Quantcast
Get breaking news alerts via email

Click here to manage your alerts
(Judge Sherry Stephens urges the jury to continue deliberating after the jury delivered a message that they are deadlocked on a penalty for Jodi Arias on Wednesday, May 22, 2013 during the penalty phase of her murder trial at Maricopa County Superior Court in Phoenix. Arias was convicted of first-degree murder in the stabbing and shooting to death of Travis Alexander. (AP Photo/The Arizona Republic, Rob Schumacher, Pool) )
Jury deciding Arias’ sentence adjourns for day
First Published May 22 2013 03:38 pm • Last Updated May 22 2013 05:59 pm

Phoenix • Jurors in the Jodi Arias murder trial said Wednesday they were unable to reach a unanimous verdict on whether she should be sentenced to life in prison or death for killing her one-time boyfriend, prompting the judge to instruct them to keep trying.

The jury reported its impasse after only about two and a half hours of deliberations. Judge Sherry Stephens told jurors to try to identify areas of agreement and disagreement as they work toward a decision.

Join the Discussion
Post a Comment

The jurors then continued deliberating until late afternoon, when they adjourned for the day without a decision. Deliberations are set to resume at 10 a.m. local time on Thursday.

Under Arizona law, a hung jury in the death penalty phase of a trial requires a new jury to be seated to decide the punishment. If the second jury cannot reach a unanimous decision, the judge would then sentence Arias to spend her entire life in prison or be eligible for release after 25 years.

In the event of a hung jury in the Arias trial, the case could drag on for several more months, said former Maricopa County Attorney Rick Romley.

"If that happens, this jury would be dismissed and a second jury would be impaneled, and you’d literally have to go through the whole case again," Romley said, adding the murder conviction would stand and the new panel would be considering only the sentence.

However, the new jury would have to review evidence and hear opening statements, closing arguments and witness testimony in a "Cliffs Notes" version of the trial, Romley said.

Romley also noted that if the current jury deadlocks, the prosecutor could decide to take the death penalty off the table. If that happens, the judge would determine whether Arias spends her entire life in prison or is eligible for release after 25 years.

The judge cannot sentence Arias to death.

The panel heard emotional comments last week from Travis Alexander’s family as the prosecutor argued the 32-year-old Arias should be executed for his gruesome killing.


story continues below
story continues below

Arias responded Tuesday by pleading for mercy, saying she can become a model prisoner by teaching inmates how to read and speak Spanish and helping the prison launch recycling programs. She also wants to be an advocate for domestic violence victims.

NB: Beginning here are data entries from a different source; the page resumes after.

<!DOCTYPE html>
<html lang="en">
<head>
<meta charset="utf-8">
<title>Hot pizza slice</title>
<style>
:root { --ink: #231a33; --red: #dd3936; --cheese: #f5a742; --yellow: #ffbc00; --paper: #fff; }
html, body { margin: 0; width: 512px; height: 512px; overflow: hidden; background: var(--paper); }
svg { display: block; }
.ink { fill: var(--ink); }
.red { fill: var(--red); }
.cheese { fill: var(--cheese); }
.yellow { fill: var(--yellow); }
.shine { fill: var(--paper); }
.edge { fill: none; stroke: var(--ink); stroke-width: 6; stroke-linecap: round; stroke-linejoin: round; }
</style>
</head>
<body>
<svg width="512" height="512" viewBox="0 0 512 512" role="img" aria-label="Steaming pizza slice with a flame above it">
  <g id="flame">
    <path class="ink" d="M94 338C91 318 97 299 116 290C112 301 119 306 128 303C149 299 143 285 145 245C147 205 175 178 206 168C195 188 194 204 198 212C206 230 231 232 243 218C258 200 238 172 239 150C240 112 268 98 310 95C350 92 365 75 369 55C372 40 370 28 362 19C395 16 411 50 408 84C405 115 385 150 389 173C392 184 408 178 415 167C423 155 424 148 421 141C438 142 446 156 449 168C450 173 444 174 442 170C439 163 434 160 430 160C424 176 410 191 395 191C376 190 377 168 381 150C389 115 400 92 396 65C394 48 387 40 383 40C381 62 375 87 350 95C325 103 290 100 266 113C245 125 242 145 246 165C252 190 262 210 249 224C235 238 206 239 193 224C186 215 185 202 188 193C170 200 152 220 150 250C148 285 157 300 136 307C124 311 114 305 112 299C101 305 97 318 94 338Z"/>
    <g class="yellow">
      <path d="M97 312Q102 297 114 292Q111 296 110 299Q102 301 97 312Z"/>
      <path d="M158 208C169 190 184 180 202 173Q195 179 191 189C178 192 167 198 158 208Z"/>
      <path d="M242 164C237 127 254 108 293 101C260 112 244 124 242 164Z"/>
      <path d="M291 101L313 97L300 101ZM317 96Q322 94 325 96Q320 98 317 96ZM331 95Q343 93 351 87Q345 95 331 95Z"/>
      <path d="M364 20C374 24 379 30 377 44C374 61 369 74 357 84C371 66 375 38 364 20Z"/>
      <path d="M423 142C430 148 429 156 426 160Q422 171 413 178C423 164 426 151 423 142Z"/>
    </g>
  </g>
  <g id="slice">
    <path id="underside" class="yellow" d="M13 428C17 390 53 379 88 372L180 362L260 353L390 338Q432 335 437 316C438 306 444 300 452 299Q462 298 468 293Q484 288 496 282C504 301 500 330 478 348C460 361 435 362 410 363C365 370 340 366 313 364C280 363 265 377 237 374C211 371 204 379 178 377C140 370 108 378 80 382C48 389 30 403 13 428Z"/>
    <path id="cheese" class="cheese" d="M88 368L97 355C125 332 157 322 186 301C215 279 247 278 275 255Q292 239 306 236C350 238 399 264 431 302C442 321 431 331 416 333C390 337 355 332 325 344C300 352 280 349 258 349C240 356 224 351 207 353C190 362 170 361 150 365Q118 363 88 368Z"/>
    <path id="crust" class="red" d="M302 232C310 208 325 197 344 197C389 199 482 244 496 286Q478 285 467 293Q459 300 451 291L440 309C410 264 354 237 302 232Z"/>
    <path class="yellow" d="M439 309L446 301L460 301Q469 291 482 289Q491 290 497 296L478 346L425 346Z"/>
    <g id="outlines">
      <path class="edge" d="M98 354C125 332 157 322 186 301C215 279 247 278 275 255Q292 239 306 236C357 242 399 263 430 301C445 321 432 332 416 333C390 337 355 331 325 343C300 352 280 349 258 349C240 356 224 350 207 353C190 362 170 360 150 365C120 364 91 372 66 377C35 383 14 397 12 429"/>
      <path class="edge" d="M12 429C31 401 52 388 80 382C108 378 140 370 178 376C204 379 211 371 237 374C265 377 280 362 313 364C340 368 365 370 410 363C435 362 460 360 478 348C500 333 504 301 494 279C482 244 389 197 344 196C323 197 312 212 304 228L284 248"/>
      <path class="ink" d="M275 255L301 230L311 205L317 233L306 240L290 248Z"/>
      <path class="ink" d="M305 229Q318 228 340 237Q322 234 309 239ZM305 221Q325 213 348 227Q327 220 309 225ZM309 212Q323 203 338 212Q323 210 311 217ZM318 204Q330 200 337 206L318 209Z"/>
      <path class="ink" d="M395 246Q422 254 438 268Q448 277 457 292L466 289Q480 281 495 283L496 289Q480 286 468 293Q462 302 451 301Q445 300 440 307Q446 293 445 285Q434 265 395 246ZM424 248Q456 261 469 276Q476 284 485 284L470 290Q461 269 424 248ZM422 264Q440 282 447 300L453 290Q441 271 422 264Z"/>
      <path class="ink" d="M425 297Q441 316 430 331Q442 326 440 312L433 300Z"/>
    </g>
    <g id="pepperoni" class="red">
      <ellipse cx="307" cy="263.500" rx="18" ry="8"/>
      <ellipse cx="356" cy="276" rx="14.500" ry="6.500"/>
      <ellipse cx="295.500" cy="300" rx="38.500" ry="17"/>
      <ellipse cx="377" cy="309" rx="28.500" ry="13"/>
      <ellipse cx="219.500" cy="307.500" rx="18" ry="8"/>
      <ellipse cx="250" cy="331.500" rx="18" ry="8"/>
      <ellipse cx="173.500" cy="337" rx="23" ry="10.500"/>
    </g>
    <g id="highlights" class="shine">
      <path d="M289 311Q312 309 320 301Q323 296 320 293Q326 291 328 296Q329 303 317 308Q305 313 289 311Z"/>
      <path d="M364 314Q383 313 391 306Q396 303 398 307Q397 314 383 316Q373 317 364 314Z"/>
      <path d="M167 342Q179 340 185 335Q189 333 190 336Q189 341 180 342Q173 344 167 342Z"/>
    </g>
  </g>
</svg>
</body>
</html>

The same jury of eight men and four women convicted Arias of first-degree murder two weeks ago. Arias stabbed and slashed Alexander about 30 times, shot him in the forehead and slit his throat in what authorities said was a jealous rage. Arias claimed it was self-defense.

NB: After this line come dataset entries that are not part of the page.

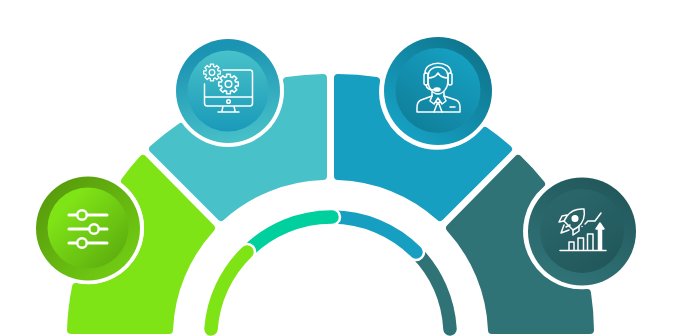
<!DOCTYPE html>
<html lang="en">
<head>
<meta charset="utf-8">
<title>Four-step arch infographic</title>
<style>
:root {
  --paper: #ffffff;
  --lime: #7fe416;
  --lime-deep: #579a0c;
  --aqua: #48c1c9;
  --aqua-deep: #1b93b2;
  --blue: #169fc1;
  --blue-deep: #0f758d;
  --pine: #307377;
  --pine-deep: #22585c;
  --mint: #00cf9e;
}
html, body { margin: 0; background: var(--paper); }
.infographic { width: 673px; height: 336px; overflow: hidden; }
.infographic svg { display: block; }
.segment { stroke-width: 8; stroke-linejoin: round; }
.lime { fill: var(--lime); stroke: var(--lime); }
.aqua { fill: var(--aqua); stroke: var(--aqua); }
.blue { fill: var(--blue); stroke: var(--blue); }
.pine { fill: var(--pine); stroke: var(--pine); }
.progress { fill: none; stroke-linecap: round; }
.progress .edge { stroke: var(--paper); stroke-width: 18.5; }
.progress .bar { stroke-width: 13.5; }
.halo { fill: var(--paper); }
.icon { fill: none; stroke: var(--paper); stroke-width: 1.5; stroke-linecap: round; stroke-linejoin: round; }
.icon .solid { fill: var(--paper); }
.sliders { stroke-width: 3; }
.from-lime { stop-color: var(--lime); }
.from-lime-deep { stop-color: var(--lime-deep); }
.from-aqua { stop-color: var(--aqua); }
.from-aqua-deep { stop-color: var(--aqua-deep); }
.from-blue { stop-color: var(--blue); }
.from-blue-deep { stop-color: var(--blue-deep); }
.from-pine { stop-color: var(--pine); }
.from-pine-deep { stop-color: var(--pine-deep); }
</style>
</head>
<body>
<main class="infographic">
<svg width="673" height="336" viewBox="0 0 673 336" role="img" aria-label="Arch of four coloured steps: settings, system, support and growth">
  <defs>
    <linearGradient id="lime-rim" x1="0.1" y1="0.1" x2="0.9" y2="0.95">
      <stop class="from-lime-deep" offset="0"/><stop offset="1" stop-color="#73d014"/>
    </linearGradient>
    <linearGradient id="lime-face" x1="0.15" y1="0.15" x2="0.9" y2="0.9">
      <stop class="from-lime" offset="0.1"/><stop offset="1" stop-color="#5dad0e"/>
    </linearGradient>
    <linearGradient id="aqua-rim" x1="0.4" y1="0" x2="0.6" y2="1">
      <stop class="from-aqua-deep" offset="0.1"/><stop class="from-aqua" offset="1"/>
    </linearGradient>
    <linearGradient id="aqua-face" x1="0.5" y1="0" x2="0.5" y2="1">
      <stop class="from-aqua" offset="0"/><stop offset="1" stop-color="#1a9ab9"/>
    </linearGradient>
    <linearGradient id="blue-rim" x1="0.85" y1="0.1" x2="0.15" y2="0.9">
      <stop class="from-blue-deep" offset="0"/><stop class="from-blue" offset="0.95"/>
    </linearGradient>
    <linearGradient id="blue-face" x1="0.8" y1="0.1" x2="0.25" y2="0.9">
      <stop class="from-blue" offset="0"/><stop offset="1" stop-color="#10819c"/>
    </linearGradient>
    <linearGradient id="pine-rim" x1="0.75" y1="0.05" x2="0.3" y2="0.95">
      <stop class="from-pine-deep" offset="0"/><stop class="from-pine" offset="1"/>
    </linearGradient>
    <linearGradient id="pine-face" x1="0.2" y1="0.1" x2="0.8" y2="0.9">
      <stop offset="0" stop-color="#2a676b"/><stop class="from-pine-deep" offset="1"/>
    </linearGradient>
    <g id="gear">
      <polygon points="9.8,-1.9 9.8,1.9 7.2,1.9 6.4,3.7 8.3,5.6 5.6,8.3 3.7,6.4 1.9,7.2 1.9,9.8 -1.9,9.8 -1.9,7.2 -3.7,6.4 -5.6,8.3 -8.3,5.6 -6.4,3.7 -7.2,1.9 -9.8,1.9 -9.8,-1.9 -7.2,-1.9 -6.4,-3.7 -8.3,-5.6 -5.6,-8.3 -3.7,-6.4 -1.9,-7.2 -1.9,-9.8 1.9,-9.8 1.9,-7.2 3.7,-6.4 5.6,-8.3 8.3,-5.6 6.4,-3.7 7.2,-1.9"/>
      <circle r="3.3"/>
    </g>
    <path id="arc-1" d="M211 329A119.5 119.5 0 0 1 247 252"/>
    <path id="arc-2" d="M247 252A119.5 119.5 0 0 1 332 217"/>
    <path id="arc-3" d="M332 217A119.5 119.5 0 0 1 416 252"/>
    <path id="arc-4" d="M416 252A119.5 119.5 0 0 1 450 329"/>
  </defs>

  <g class="segments">
    <path class="segment lime" d="M71 330H169A161 161 0 0 1 211 228L143 159A260 260 0 0 0 125 181A60 60 0 0 1 76 287A260 260 0 0 0 71 330Z"/>
    <path class="segment aqua" d="M153 149L221 217A160 160 0 0 1 323 176V78A257 257 0 0 0 287 81A60 60 0 0 1 181 127A257 257 0 0 0 153 149Z"/>
    <path class="segment blue" d="M338 78V176A160 160 0 0 1 440 217L508 149A257 257 0 0 0 485 131A62 62 0 0 1 376 81A257 257 0 0 0 338 78Z"/>
    <path class="segment pine" d="M590 330H492A161 161 0 0 0 450 228L518 159A260 260 0 0 1 541 184A62 62 0 0 0 587 293A260 260 0 0 1 590 330Z"/>
  </g>

  <g class="progress">
    <use href="#arc-4" class="bar" stroke="var(--pine)"/>
    <use href="#arc-3" class="edge"/><use href="#arc-3" class="bar" stroke="var(--blue)"/>
    <use href="#arc-2" class="edge"/><use href="#arc-2" class="bar" stroke="var(--mint)"/>
    <use href="#arc-1" class="edge"/><use href="#arc-1" class="bar" stroke="var(--lime)"/>
  </g>

  <g class="badge settings">
    <circle class="halo" cx="88" cy="228" r="56"/>
    <circle cx="88" cy="228.5" r="52" fill="url(#lime-rim)"/>
    <circle cx="88" cy="228" r="40.5" fill="url(#lime-face)"/>
    <g class="icon sliders">
      <path d="M69 215H77M87 215H107M69 229H89M99 229H107M69 243H77M87 243H107"/>
      <g stroke-width="2.4"><circle cx="82" cy="215" r="4.8"/><circle cx="94" cy="229" r="4.8"/><circle cx="82" cy="243" r="4.8"/></g>
    </g>
  </g>

  <g class="badge system">
    <circle class="halo" cx="228" cy="91" r="56"/>
    <circle cx="228" cy="91" r="52" fill="url(#aqua-rim)"/>
    <circle cx="228" cy="91" r="40.5" fill="url(#aqua-face)"/>
    <g class="icon">
      <path d="M223 70H250Q252.500 70 252.500 73V103Q252.500 106 250 106H207Q204.500 106 204.500 103V84M204.500 97H252.500M223 106L222 111M234 106L235 111M218 112H239"/>
      <circle cx="228.500" cy="101.500" r="1.8"/>
      <use href="#gear" x="228.500" y="84"/>
      <use href="#gear" transform="translate(212 72.500) scale(.85)"/>
    </g>
  </g>

  <g class="badge support">
    <circle class="halo" cx="438" cy="91" r="58"/>
    <circle cx="438" cy="91" r="54" fill="url(#blue-rim)"/>
    <circle cx="438" cy="90.500" r="42.500" fill="url(#blue-face)"/>
    <g class="icon">
      <path d="M428 76C428 64 448 64 448 76V81C448 88 443 94 438 94S428 88 428 81Z"/>
      <path d="M425 73C425 60 451 60 451 73"/>
      <path d="M428 78Q435 78 438 73Q441 78 448 78"/>
      <rect x="424" y="73" width="4" height="12" rx="2"/>
      <rect x="448" y="73" width="4" height="12" rx="2"/>
      <path d="M426 85Q427 90 434 90"/>
      <ellipse class="solid" cx="437" cy="89.500" rx="3" ry="1.6"/>
      <path d="M432 92V96L421 100Q417 102 417 107V112H460V107Q460 102 456 100L444 96V92"/>
      <path d="M432 96L430 101L434 104L438 98L442 104L446 101L444 96M436 101L438 98L440 101L438 104ZM437 104L434 112M439 104L442 112M450 107H455"/>
    </g>
  </g>

  <g class="badge growth">
    <circle class="halo" cx="582" cy="231" r="58"/>
    <circle cx="582" cy="231.500" r="54" fill="url(#pine-rim)"/>
    <circle cx="582" cy="231" r="42" fill="url(#pine-face)"/>
    <g class="icon">
      <path d="M584 209Q586 220 578 227L573 230L564 221L567 216Q573 208 584 209Z"/>
      <path d="M567 215L562 216L559 222L564 221M579 226L579 231L573 235L573 230M564 225L561 233L569 230M566 227L570 225"/>
      <circle class="solid" cx="575" cy="218.500" r="2.8"/>
      <path d="M585 224L588 221H595L601 213"/>
      <path d="M582 226.500V226.500"/>
      <path d="M560 250.500H606M569 250V242H574V250M578 250V238H583.500V250M587.500 250V234H593V250"/>
      <path class="solid" d="M598.500 250V229H596L600 223L604 229H601.500V250Z"/>
    </g>
  </g>
</svg>
</main>
</body>
</html>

She spoke to The Associated Press and other media outlets in jailhouse interviews Tuesday night just hours after the jury began deliberations. She talked out about her murder trial, her many fights with her legal team and her belief that she "deserves a second chance at freedom someday."

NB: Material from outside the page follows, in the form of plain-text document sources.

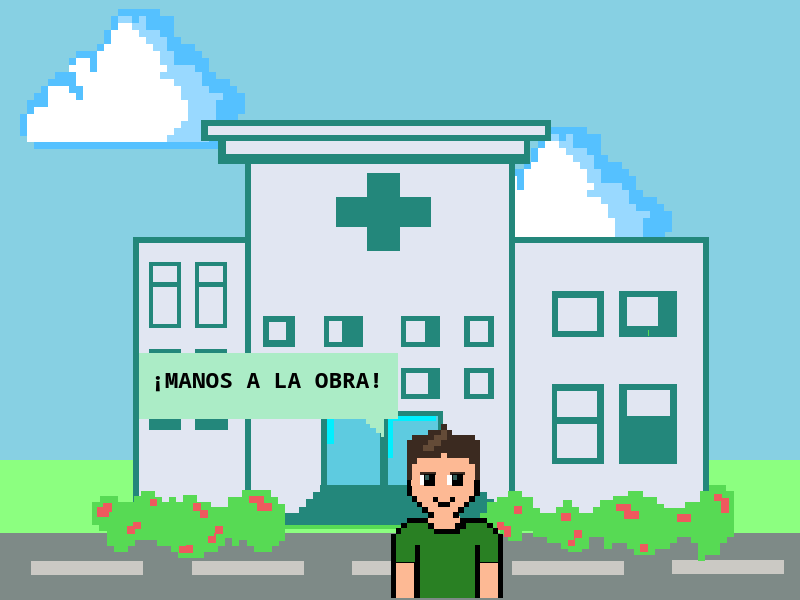
<!DOCTYPE html>
<html lang="es">
<head>
<meta charset="utf-8">
<title>¡Manos a la obra!</title>
<style>
:root{--sky:#87d0e3;--cloud:#fff;--cloud-mid:#99d9ff;--cloud-edge:#55c1ff;--wall:#e1e6f2;--trim:#23877b;--glass:#5ecbe0;--glint:#00f0ff;--grass:#8cff80;--road:#7e8a87;--dash:#cbc9c4;--bush:#57da54;--flower:#ee5a5e;--bubble:#abecc6;--ink:#000;--skin:#fdb994;--hair:#3b2a20;--hair-light:#644b37;--shirt:#298023}
*{margin:0;padding:0}
html,body{width:800px;height:600px;overflow:hidden;background:var(--sky)}
svg{display:block;width:800px;height:600px;shape-rendering:crispEdges}
.wall{fill:var(--wall)}
.trim{fill:var(--trim)}
.framed{fill:var(--wall);stroke:var(--trim)}
.speech{font:700 22px "Noto Sans Mono","Liberation Mono",monospace;fill:var(--ink)}
</style>
</head>
<body>
<svg viewBox="0 0 800 600" role="img" aria-label="Hospital en pixel art con un joven que dice: ¡Manos a la obra!">
<defs>
<g id="cloud">
<path fill="var(--cloud-edge)" d="M34 149V142H27V136H20V114H27V100H34V93H41V86H48V79H55V72H69V58H76V51H97V44H104V30H111V16H118V9H160V16H174V37H181V44H195V51H202V58H209V72H216V79H230V86H237V93H245V114H238V121H231V149Z"/>
<path fill="var(--cloud-mid)" d="M118 23V16H132V23H139V16H146V30H160V37H167V51H174V65H195V72H202V86H209V93H223V100H216V121H209V142H167V128H174V72H153V44H139V30H132V23Z"/>
<path fill="var(--cloud)" d="M27 142V114H34V107H48V86H69V93H76V100H83V86H76V72H69V65H76V58H90V72H97V51H104V44H111V30H118V23H132V30H139V37H146V44H153V51H160V65H167V79H174V86H181V100H188V121H181V128H174V135H167V142Z"/>
<path fill="var(--cloud-mid)" d="M160 72H167V65H174V79H167V79H160ZM188 100H195V93H202V100H195V107H188Z"/>
</g>
<g id="tall-window">
<rect class="framed" x="2" y="2" width="28" height="62" stroke-width="4"/>
<rect class="trim" x="2" y="20" width="28" height="5"/>
</g>
<g id="small-window">
<rect class="trim" width="30" height="31"/>
<rect class="wall" x="6" y="5" width="18" height="21"/>
</g>
<g id="shaded-window">
<rect class="trim" width="39" height="31"/>
<rect class="wall" x="5" y="5" width="13" height="21"/>
</g>
<rect id="dash" width="112" height="14" fill="var(--dash)"/>
</defs>

<g id="background">
<rect width="800" height="600" fill="var(--sky)"/>
<use href="#cloud"/>
<use href="#cloud" x="427" y="118"/>
<rect y="460" width="800" height="74" fill="var(--grass)"/>
</g>

<g id="road">
<rect y="533" width="800" height="67" fill="var(--road)"/>
<use href="#dash" x="31" y="561"/>
<use href="#dash" x="192" y="561"/>
<use href="#dash" x="352" y="561"/>
<use href="#dash" x="512" y="561"/>
<use href="#dash" x="672" y="560"/>
</g>

<g id="hospital">
<rect class="framed" x="136" y="240" width="112" height="276" stroke-width="6"/>
<rect class="framed" x="512" y="240" width="194" height="276" stroke-width="6"/>
<rect class="framed" x="248" y="150" width="264" height="366" stroke-width="6"/>
<path class="trim" d="M201 120H551V141H530V164H218V141H201Z"/>
<rect class="wall" x="208" y="126" width="337" height="9"/>
<rect class="wall" x="226" y="141" width="298" height="13"/>
<path id="cross" class="trim" d="M367 173H400V197H431V227H400V251H367V227H336V197H367Z"/>
<g id="left-windows">
<use href="#tall-window" x="149" y="262"/>
<use href="#tall-window" x="195" y="262"/>
<use href="#tall-window" x="149" y="349"/>
<use href="#tall-window" x="195" y="349"/>
<rect class="trim" x="149" y="415" width="32" height="15"/>
<rect class="trim" x="195" y="415" width="33" height="15"/>
</g>
<g id="centre-windows">
<use href="#small-window" x="264" y="316"/>
<rect class="trim" x="263" y="316" width="32" height="31"/>
<rect class="wall" x="269" y="322" width="17" height="18"/>
<use href="#shaded-window" x="324" y="316"/>
<use href="#shaded-window" x="401" y="316"/>
<rect class="wall" x="406" y="321" width="19" height="21"/>
<use href="#small-window" x="464" y="316"/>
<use href="#shaded-window" x="401" y="368"/>
<rect class="wall" x="406" y="373" width="22" height="21"/>
<use href="#small-window" x="464" y="368"/>
</g>
<g id="right-windows">
<rect class="trim" x="552" y="291" width="52" height="46"/>
<rect class="wall" x="558" y="298" width="39" height="33"/>
<rect class="trim" x="619" y="291" width="58" height="46"/>
<rect class="wall" x="627" y="297" width="31" height="29"/>
<rect x="648" y="330" width="1" height="6" fill="var(--bush)"/>
<rect class="trim" x="552" y="384" width="52" height="80"/>
<rect class="wall" x="557" y="391" width="40" height="26"/>
<rect class="wall" x="557" y="424" width="40" height="34"/>
<rect class="trim" x="619" y="384" width="58" height="80"/>
<rect class="wall" x="627" y="390" width="43" height="26"/>
</g>
<g id="entrance">
<rect class="trim" x="321" y="411" width="122" height="80"/>
<rect x="327" y="416" width="53" height="70" fill="var(--glass)"/>
<rect x="388" y="416" width="50" height="70" fill="var(--glass)"/>
<path fill="var(--glint)" d="M327 416H334V444H327ZM388 416H436V421H393V458H388Z"/>
</g>
<path id="steps" class="trim" d="M285 528V515H299V507H306V499H313V492H320V485H480V492H487V499H494V507H501V528Z"/>
<rect x="285" y="525" width="230" height="4" fill="var(--bush)"/>
</g>

<g id="bushes">
<path fill="var(--bush)" d="M92 502H100V496H118V502H134V496H141V491H155V497H162V502H169V497H176V502H183V495H197V502H211V507H228V497H242V490H271V497H278V504H285V541H279V546H272V552H254V546H247V540H239V546H232V538H225V546H218V552H204V558H178V552H171V546H157V540H135V546H128V552H114V546H107V531H99V525H92Z"/>
<path fill="var(--bush)" d="M480 513H487V502H497V497H508V491H522V497H533V508H540V513H556V507H563V500H572V507H579V513H593V507H600V500H613V496H628V491H643V497H657V504H664V508H685V502H700V491H709V485H726V491H734V537H727V543H720V555H705V561H698V543H691V537H677V543H670V549H655V555H634V549H627V543H612V549H604V537H589V549H582V552H568V549H561V543H547V537H533V531H522V541H508V535H500V528H487V521H480Z"/>
<path id="flowers" fill="var(--flower)" d="M97 507H103V503H112V512H109V517H97ZM127 526H133V522H141V529H135V534H127ZM150 499H157V506H150ZM193 503H201V510H208V518H200V511H193ZM179 546H186V545H193V553H179ZM208 536H214V533H216V543H208ZM215 526H223V534H215ZM249 496H264V503H272V511H257V503H249ZM497 522H504V526H511V537H504V530H497ZM514 506H522V514H514ZM561 513H571V521H561ZM568 540H574V530H582V538H575V546H568ZM616 504H631V511H639V519H624V511H616ZM640 544H648V552H640ZM677 514H691V522H677ZM714 494H722V498H729V513H721V501H714Z"/>
</g>

<g id="speech-bubble">
<path fill="var(--bubble)" d="M139 353H398V419H384V437H381V433H376V428H370V424H366V419H139Z"/>
<text class="speech" x="151" y="388" textLength="232" lengthAdjust="spacingAndGlyphs">¡MANOS A LA OBRA!</text>
</g>

<g id="young-man">
<path id="body-outline" fill="var(--ink)" d="M391 598V534H396V528H401V523H407V518H487V523H493V528H498V534H503V598Z"/>
<path id="shirt" fill="var(--shirt)" d="M396 562V534H401V528H407V523H428V529H434V534H460V529H466V523H487V528H493V534H498V562H480V545H475V598H420V545H415V562Z"/>
<path id="sleeve-lines" fill="var(--ink)" d="M415 545H420V598H415ZM475 545H480V598H475Z"/>
<path id="arms" fill="var(--skin)" d="M396 563H414V598H396ZM480 563H498V598H480Z"/>
<path id="head-outline" fill="var(--ink)" d="M407 480H412V459H475V480H480V496H475V502H469V507H464V512H458V518H428V512H423V507H417V502H412V496H407Z"/>
<path id="face" fill="var(--skin)" d="M410 464H417V453H471V459H476V480H474V496H469V502H464V507H458V512H453V518H433V512H428V507H422V502H417V496H412V486H410Z"/>
<path id="neck" fill="var(--skin)" d="M428 516H460V523H455V529H434V523H428Z"/>
<path id="chin-line" fill="var(--ink)" d="M422 507H428V512H434V518H428V513H422ZM458 507H464V513H459V518H453V512H458Z"/>
<path id="hair" fill="var(--hair)" d="M407 480V440H412V435H428V430H441V424H447V430H452V435H475V440H480V480H475V464H469V458H447V453H441V458H417V464H412V480Z"/>
<path id="hair-highlight" fill="var(--hair-light)" d="M423 451V445H428V440H434V435H441V430H447V440H441V446H434V451Z"/>
<path id="ears" fill="var(--ink)" d="M407 480H411V496H407ZM476 480H480V496H476Z"/>
<path id="eyebrows" fill="var(--hair)" d="M420 472H436V475H420ZM450 472H465V475H450Z"/>
<path id="eye-whites" fill="var(--cloud)" d="M420 475H425V485H420ZM447 475H452V485H447Z"/>
<path id="eyes" fill="var(--ink)" d="M424 474H435V486H424ZM452 474H463V486H452Z"/>
<path id="eye-shine" fill="#315c58" d="M425 475H429V480H425ZM453 475H457V480H453Z"/>
<path id="smile" fill="var(--ink)" d="M433 497H438V502H450V497H455V502H450V507H438V502H433Z"/>
</g>
</svg>
</body>
</html>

Arias said her lawyers let her down by not calling more witnesses who could have bolstered her claims that she was a victim of domestic violence at Alexander’s hands.

Following her conviction last week, Arias told a local TV station that she preferred the death penalty. However, she said Tuesday night that she changed her mind after a tearful meeting with family members, realizing her death would only cause them more pain.

"I felt like by asking for death, it’s like asking for assisted suicide, and I didn’t want to do that to my family," she told the AP.



Copyright 2014 The Salt Lake Tribune. All rights reserved. This material may not be published, broadcast, rewritten or redistributed.

Top Reader Comments Read All Comments Post a Comment
Click here to read all comments   Click here to post a comment


About Reader Comments


Reader comments on sltrib.com are the opinions of the writer, not The Salt Lake Tribune. We will delete comments containing obscenities, personal attacks and inappropriate or offensive remarks. Flagrant or repeat violators will be banned. If you see an objectionable comment, please alert us by clicking the arrow on the upper right side of the comment and selecting "Flag comment as inappropriate". If you've recently registered with Disqus or aren't seeing your comments immediately, you may need to verify your email address. To do so, visit disqus.com/account.
See more about comments here.
Staying Connected
Videos
Jobs
Contests and Promotions
  • Search Obituaries
  • Place an Obituary

  • Search Cars
  • Search Homes
  • Search Jobs
  • Search Marketplace
  • Search Legal Notices

  • Other Services
  • Advertise With Us
  • Subscribe to the Newspaper
  • Login to the Electronic Edition
  • Frequently Asked Questions
  • Contact a newsroom staff member
  • Access the Trib Archives
  • Privacy Policy
  • Missing your paper? Need to place your paper on vacation hold? For this and any other subscription related needs, click here or call 801.204.6100.